Rob Manfred

There's now a limit on visiting the pitcher's mound.
There’s something about baseball in March, about spring training in Florida and Arizona. Yes, it’s a sign the new season
As baseball heads toward a new round of labor negotiations, Tony Clark is the first former player -- and perhaps more importantly, the first person of color -- to lead the MLB Players Association.
Vincent says he responded that if he went back and told Commissioner Giamatti that Pete Rose is the national treasure: "You
Photo by Alli Royce Soble at Emory Law School MICHAEL SCHULDER is the host of Wavemaker Conversations: A Podcast for the
Rob Manfred has surrounded himself with domestic violence experts. With Jose Reyes, he faces his first test.
Ripken discusses why he likes the idea of a pitch clock. Click below to watch Ripken's take on Alex Rodriguez and his return
Pete Rose continues to feel that he has been unfairly treated by the baseball establishment, and I believe that with an expanded lens of the changing culture regarding athletes' transgressions, perhaps leniency in his case is now in order.
Two questions appeared in almost every discussion of the new Baseball Commissioner. Can baseball reconnected with the youth of America? Can baseball attract African American players to the game?
One would hope that Commissioner Manfred will staunchly defend the partnership arrangement that has brought baseball its renewed prosperity. Working with the union and not against it, Major League Baseball will continue to grow its influence worldwide.
Figuring out a way to replace that revenue and continue to adjust to the new media world, rather than determining ways to make the game more exciting or figure out the best post-season formula, will be the criteria by which the next commissioner will be judged.
Even the predictably dreadful Pittsburgh Pirates seem energized this spring.
The media buzzards are already beginning to circle the carcass of the "once-great, but-no-longer-so" National Football League. We know for certain who will be blamed: the players.
Another Major League Baseball season started this week. The games were quite entertaining, but once again the media was asking the question, "How can these guys earn so much money?"

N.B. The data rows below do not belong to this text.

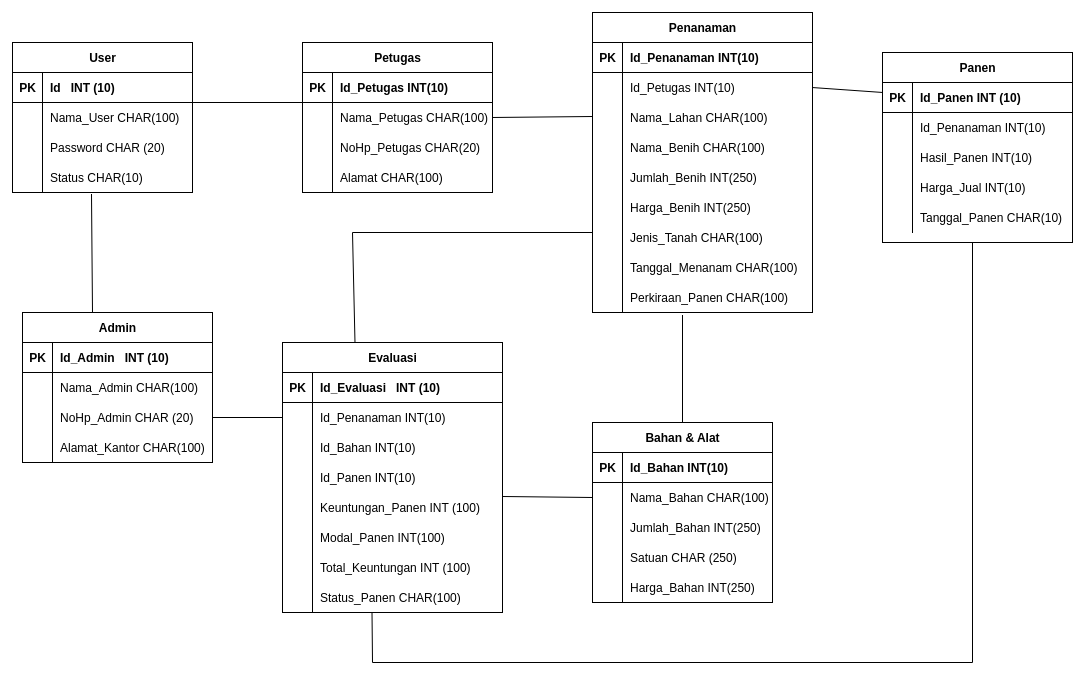
<!DOCTYPE html>
<html lang="id">
<head>
<meta charset="utf-8">
<title>Diagram relasi tabel pertanian</title>
<style>
:root { --ink: #000; --paper: #fff; --row: 30px; }
* { box-sizing: border-box; margin: 0; padding: 0; }
body { background: var(--paper); overflow: hidden; }
.diagram {
  position: relative; width: 1085px; height: 683px; overflow: hidden;
  background: var(--paper); color: var(--ink);
  font: 12px/30px "Liberation Sans", Arial, sans-serif;
}
.relations { position: absolute; left: 0; top: 0; fill: none; stroke: var(--ink); stroke-width: 1; }
.entity {
  position: absolute; overflow: hidden;
  border: 1px solid var(--ink); background: var(--paper);
}
.entity h2 {
  height: var(--row); border-bottom: 1px solid var(--ink);
  font-size: 12px; line-height: 30px; text-align: center;
}
.entity ul { list-style: none; }
.entity li {
  display: flex; height: var(--row); padding-left: 37px; white-space: pre;
  background: linear-gradient(var(--ink), var(--ink)) 29px 0 / 1px 100% no-repeat;
}
.entity .primary { padding-left: 0; border-bottom: 1px solid var(--ink); font-weight: bold; }
.primary b { width: 37px; padding-right: 8px; text-align: center; }
.user { left: 12px; top: 42px; width: 181px; height: 151px; }
.petugas { left: 302px; top: 42px; width: 191px; height: 151px; }
.penanaman { left: 592px; top: 12px; width: 221px; height: 301px; }
.panen { left: 882px; top: 52px; width: 191px; height: 191px; }
.admin { left: 22px; top: 312px; width: 191px; height: 151px; }
.evaluasi { left: 282px; top: 342px; width: 221px; height: 271px; }
.bahan { left: 592px; top: 422px; width: 181px; height: 181px; }
</style>
</head>
<body>
<main class="diagram">
  <svg class="relations" width="1085" height="683" viewBox="0 0 1085 683" aria-hidden="true">
    <polyline points="192,102.5 303,102.5"/>
    <polyline points="492,117.5 593,116.5"/>
    <polyline points="812,87.5 883,92.5"/>
    <polyline points="91.5,194 92.5,313"/>
    <polyline points="593,232.5 352.5,232.5 355,343"/>
    <polyline points="682.5,315 682.5,423"/>
    <polyline points="212,417.5 283,417.5"/>
    <polyline points="502,496.5 593,497.5"/>
    <polyline points="372,612 372.5,662.5 972.5,662.5 972.5,242"/>
  </svg>

  <section class="entity user">
    <h2>User</h2>
    <ul>
      <li class="primary"><b>PK</b><span>Id   INT (10)</span></li>
      <li>Nama_User CHAR(100)</li>
      <li>Password CHAR (20)</li>
      <li>Status CHAR(10)</li>
    </ul>
  </section>

  <section class="entity petugas">
    <h2>Petugas</h2>
    <ul>
      <li class="primary"><b>PK</b><span>Id_Petugas INT(10)</span></li>
      <li>Nama_Petugas CHAR(100)</li>
      <li>NoHp_Petugas CHAR(20)</li>
      <li>Alamat CHAR(100)</li>
    </ul>
  </section>

  <section class="entity penanaman">
    <h2>Penanaman</h2>
    <ul>
      <li class="primary"><b>PK</b><span>Id_Penanaman INT(10)</span></li>
      <li>Id_Petugas INT(10)</li>
      <li>Nama_Lahan CHAR(100)</li>
      <li>Nama_Benih CHAR(100)</li>
      <li>Jumlah_Benih INT(250)</li>
      <li>Harga_Benih INT(250)</li>
      <li>Jenis_Tanah CHAR(100)</li>
      <li>Tanggal_Menanam CHAR(100)</li>
      <li>Perkiraan_Panen CHAR(100)</li>
    </ul>
  </section>

  <section class="entity panen">
    <h2>Panen</h2>
    <ul>
      <li class="primary"><b>PK</b><span>Id_Panen INT (10)</span></li>
      <li>Id_Penanaman INT(10)</li>
      <li>Hasil_Panen INT(10)</li>
      <li>Harga_Jual INT(10)</li>
      <li>Tanggal_Panen CHAR(10)</li>
    </ul>
  </section>

  <section class="entity admin">
    <h2>Admin</h2>
    <ul>
      <li class="primary"><b>PK</b><span>Id_Admin   INT (10)</span></li>
      <li>Nama_Admin CHAR(100)</li>
      <li>NoHp_Admin CHAR (20)</li>
      <li>Alamat_Kantor CHAR(100)</li>
    </ul>
  </section>

  <section class="entity evaluasi">
    <h2>Evaluasi</h2>
    <ul>
      <li class="primary"><b>PK</b><span>Id_Evaluasi   INT (10)</span></li>
      <li>Id_Penanaman INT(10)</li>
      <li>Id_Bahan INT(10)</li>
      <li>Id_Panen INT(10)</li>
      <li>Keuntungan_Panen INT (100)</li>
      <li>Modal_Panen INT(100)</li>
      <li>Total_Keuntungan INT (100)</li>
      <li>Status_Panen CHAR(100)</li>
    </ul>
  </section>

  <section class="entity bahan">
    <h2>Bahan &amp; Alat</h2>
    <ul>
      <li class="primary"><b>PK</b><span>Id_Bahan INT(10)</span></li>
      <li>Nama_Bahan CHAR(100)</li>
      <li>Jumlah_Bahan INT(250)</li>
      <li>Satuan CHAR (250)</li>
      <li>Harga_Bahan INT(250)</li>
    </ul>
  </section>
</main>
</body>
</html>
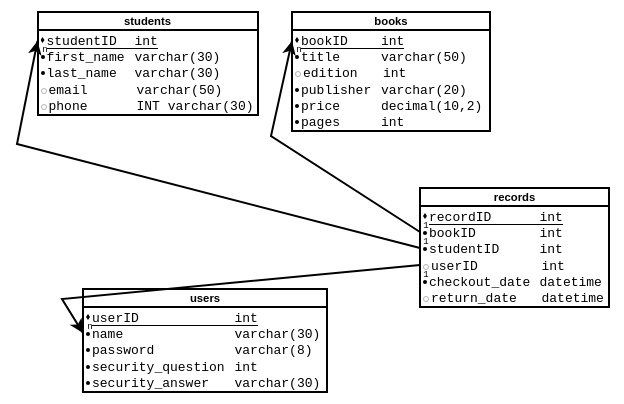
<!DOCTYPE html>
<html lang="en">
<head>
<meta charset="utf-8">
<title>Library database schema</title>
<style>
:root { --ink: #000; --paper: #fff; --optional: #b4b4b4; --row: 16.2px; }
* { box-sizing: border-box; }
html, body { margin: 0; }
body { width: 624px; height: 404px; overflow: hidden; background: var(--paper); color: var(--ink); }
.diagram { position: relative; width: 624px; height: 404px; overflow: hidden; }
.entity { position: absolute; border: 2px solid var(--ink); background: var(--paper); }
.entity h2 {
  margin: 0; height: 18px; border-bottom: 2px solid var(--ink);
  font: bold 11.3px/17px "Liberation Sans", sans-serif; text-align: center;
}
.entity ul { margin: 0; padding: 3px 0 0; list-style: none; font: 13px/var(--row) "Liberation Mono", monospace; }
.entity li { display: flex; height: var(--row); white-space: pre; }
.fields { display: grid; grid-template-columns: var(--name-width) auto; }
.key .fields { height: 15px; border-bottom: 1px solid var(--ink); }
.entity li::before {
  content: ""; flex: none; width: 4px; height: 4px; margin: 5px 2px 0;
  border-radius: 50%; background: var(--ink);
}
.entity .key::before { height: 6px; margin-top: 3px; border-radius: 0; clip-path: polygon(50% 0, 100% 50%, 50% 100%, 0 50%); }
.entity .optional::before { background: none; border: 1px solid var(--optional); }
.students { left: 36.5px; top: 11px; width: 222px; height: 105px; --name-width: 88px; }
.books { left: 291px; top: 11px; width: 200px; height: 121px; --name-width: 80px; }
.records { left: 419px; top: 187px; width: 191px; height: 121px; --name-width: 110.5px; }
.users { left: 82px; top: 288px; width: 246px; height: 105px; --name-width: 142.5px; }
.relations { position: absolute; left: 0; top: 0; }
.links { fill: none; stroke: var(--ink); stroke-width: 2; }
.cardinality { font: 9px "Liberation Mono", monospace; fill: var(--ink); text-anchor: middle; }
</style>
</head>
<body>
<main class="diagram">
  <section class="entity students">
    <h2>students</h2>
    <ul>
      <li class="key"><span class="fields"><span>studentID</span><span>int</span></span></li>
      <li><span class="fields"><span>first_name</span><span>varchar(30)</span></span></li>
      <li><span class="fields"><span>last_name</span><span>varchar(30)</span></span></li>
      <li class="optional"><span class="fields"><span>email</span><span>varchar(50)</span></span></li>
      <li class="optional"><span class="fields"><span>phone</span><span>INT varchar(30)</span></span></li>
    </ul>
  </section>

  <section class="entity books">
    <h2>books</h2>
    <ul>
      <li class="key"><span class="fields"><span>bookID</span><span>int</span></span></li>
      <li><span class="fields"><span>title</span><span>varchar(50)</span></span></li>
      <li class="optional"><span class="fields"><span>edition</span><span>int</span></span></li>
      <li><span class="fields"><span>publisher</span><span>varchar(20)</span></span></li>
      <li><span class="fields"><span>price</span><span>decimal(10,2)</span></span></li>
      <li><span class="fields"><span>pages</span><span>int</span></span></li>
    </ul>
  </section>

  <section class="entity records">
    <h2>records</h2>
    <ul>
      <li class="key"><span class="fields"><span>recordID</span><span>int</span></span></li>
      <li><span class="fields"><span>bookID</span><span>int</span></span></li>
      <li><span class="fields"><span>studentID</span><span>int</span></span></li>
      <li class="optional"><span class="fields"><span>userID</span><span>int</span></span></li>
      <li><span class="fields"><span>checkout_date</span><span>datetime</span></span></li>
      <li class="optional"><span class="fields"><span>return_date</span><span>datetime</span></span></li>
    </ul>
  </section>

  <section class="entity users">
    <h2>users</h2>
    <ul>
      <li class="key"><span class="fields"><span>userID</span><span>int</span></span></li>
      <li><span class="fields"><span>name</span><span>varchar(30)</span></span></li>
      <li><span class="fields"><span>password</span><span>varchar(8)</span></span></li>
      <li><span class="fields"><span>security_question</span><span>int</span></span></li>
      <li><span class="fields"><span>security_answer</span><span>varchar(30)</span></span></li>
    </ul>
  </section>

  <svg class="relations" width="624" height="404" viewBox="0 0 624 404" role="img" aria-label="Records link to students, books and users">
    <defs>
      <marker id="arrow" markerUnits="userSpaceOnUse" markerWidth="14" markerHeight="14" refX="14" refY="7" orient="auto">
        <path d="M0 0L14 7L0 14L4 7Z"/>
      </marker>
    </defs>
    <g class="links">
      <path d="M420 248L17 144L37.5 41" marker-end="url(#arrow)"/>
      <path d="M420 232L271 136L292 41" marker-end="url(#arrow)"/>
      <path d="M420 265L62 299L83 333" marker-end="url(#arrow)"/>
    </g>
    <g class="cardinality">
      <text x="45" y="52">n</text>
      <text x="299" y="52">n</text>
      <text x="90" y="329">n</text>
      <text x="426" y="228">1</text>
      <text x="426" y="244">1</text>
      <text x="426" y="277">1</text>
    </g>
  </svg>
</main>
</body>
</html>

Sports labor unions, like the MLBPA, have achieved their goal of giving voice to the interests and concerns of those talented athletes who make a living as entertainers.